> INPUT RECORDS
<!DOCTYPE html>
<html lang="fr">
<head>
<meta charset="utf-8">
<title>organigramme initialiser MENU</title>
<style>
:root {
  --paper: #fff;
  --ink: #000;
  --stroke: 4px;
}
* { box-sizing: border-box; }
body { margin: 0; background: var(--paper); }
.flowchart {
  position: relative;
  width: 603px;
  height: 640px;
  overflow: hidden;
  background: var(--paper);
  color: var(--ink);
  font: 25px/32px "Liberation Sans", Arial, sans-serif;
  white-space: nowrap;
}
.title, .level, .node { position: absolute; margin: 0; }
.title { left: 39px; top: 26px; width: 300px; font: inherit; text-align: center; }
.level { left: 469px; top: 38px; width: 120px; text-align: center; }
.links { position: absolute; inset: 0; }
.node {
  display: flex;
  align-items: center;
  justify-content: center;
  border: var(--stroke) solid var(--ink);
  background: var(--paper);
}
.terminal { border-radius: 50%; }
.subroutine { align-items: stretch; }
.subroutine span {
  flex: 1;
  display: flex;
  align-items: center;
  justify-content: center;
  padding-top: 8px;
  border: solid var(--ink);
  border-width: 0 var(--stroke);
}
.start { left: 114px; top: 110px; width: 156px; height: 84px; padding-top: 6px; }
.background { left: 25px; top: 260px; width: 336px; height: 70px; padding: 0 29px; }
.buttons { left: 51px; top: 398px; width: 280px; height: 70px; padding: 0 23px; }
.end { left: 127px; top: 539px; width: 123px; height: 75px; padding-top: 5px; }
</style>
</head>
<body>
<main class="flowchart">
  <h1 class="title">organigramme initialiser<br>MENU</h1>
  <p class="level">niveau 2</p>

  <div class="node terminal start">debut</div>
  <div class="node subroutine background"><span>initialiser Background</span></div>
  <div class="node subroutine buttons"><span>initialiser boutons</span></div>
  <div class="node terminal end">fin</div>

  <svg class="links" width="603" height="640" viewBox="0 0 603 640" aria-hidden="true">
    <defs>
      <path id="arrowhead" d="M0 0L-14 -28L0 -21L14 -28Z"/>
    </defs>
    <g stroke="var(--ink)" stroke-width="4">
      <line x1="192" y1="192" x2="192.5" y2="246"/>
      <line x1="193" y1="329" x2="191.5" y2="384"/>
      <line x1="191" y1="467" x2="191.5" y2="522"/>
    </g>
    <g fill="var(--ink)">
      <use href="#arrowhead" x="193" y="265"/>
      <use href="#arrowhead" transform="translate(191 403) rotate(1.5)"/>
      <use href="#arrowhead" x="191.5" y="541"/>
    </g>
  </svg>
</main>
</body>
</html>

> EXERCISE
Each entry must be reproduced verbatim.

> THE COMPLETED TASK
<!DOCTYPE html>
<html lang="fr">
<head>
<meta charset="utf-8">
<title>organigramme initialiser MENU</title>
<style>
:root {
  --paper: #fff;
  --ink: #000;
  --stroke: 4px;
}
* { box-sizing: border-box; }
body { margin: 0; background: var(--paper); }
.flowchart {
  position: relative;
  width: 603px;
  height: 640px;
  overflow: hidden;
  background: var(--paper);
  color: var(--ink);
  font: 25px/32px "Liberation Sans", Arial, sans-serif;
  white-space: nowrap;
}
.title, .level, .node { position: absolute; margin: 0; }
.title { left: 39px; top: 26px; width: 300px; font: inherit; text-align: center; }
.level { left: 469px; top: 38px; width: 120px; text-align: center; }
.links { position: absolute; inset: 0; }
.node {
  display: flex;
  align-items: center;
  justify-content: center;
  border: var(--stroke) solid var(--ink);
  background: var(--paper);
}
.terminal { border-radius: 50%; }
.subroutine { align-items: stretch; }
.subroutine span {
  flex: 1;
  display: flex;
  align-items: center;
  justify-content: center;
  padding-top: 8px;
  border: solid var(--ink);
  border-width: 0 var(--stroke);
}
.start { left: 114px; top: 110px; width: 156px; height: 84px; padding-top: 6px; }
.background { left: 25px; top: 260px; width: 336px; height: 70px; padding: 0 29px; }
.buttons { left: 51px; top: 398px; width: 280px; height: 70px; padding: 0 23px; }
.end { left: 127px; top: 539px; width: 123px; height: 75px; padding-top: 5px; }
</style>
</head>
<body>
<main class="flowchart">
  <h1 class="title">organigramme initialiser<br>MENU</h1>
  <p class="level">niveau 2</p>

  <div class="node terminal start">debut</div>
  <div class="node subroutine background"><span>initialiser Background</span></div>
  <div class="node subroutine buttons"><span>initialiser boutons</span></div>
  <div class="node terminal end">fin</div>

  <svg class="links" width="603" height="640" viewBox="0 0 603 640" aria-hidden="true">
    <defs>
      <path id="arrowhead" d="M0 0L-14 -28L0 -21L14 -28Z"/>
    </defs>
    <g stroke="var(--ink)" stroke-width="4">
      <line x1="192" y1="192" x2="192.5" y2="246"/>
      <line x1="193" y1="329" x2="191.5" y2="384"/>
      <line x1="191" y1="467" x2="191.5" y2="522"/>
    </g>
    <g fill="var(--ink)">
      <use href="#arrowhead" x="193" y="265"/>
      <use href="#arrowhead" transform="translate(191 403) rotate(1.5)"/>
      <use href="#arrowhead" x="191.5" y="541"/>
    </g>
  </svg>
</main>
</body>
</html>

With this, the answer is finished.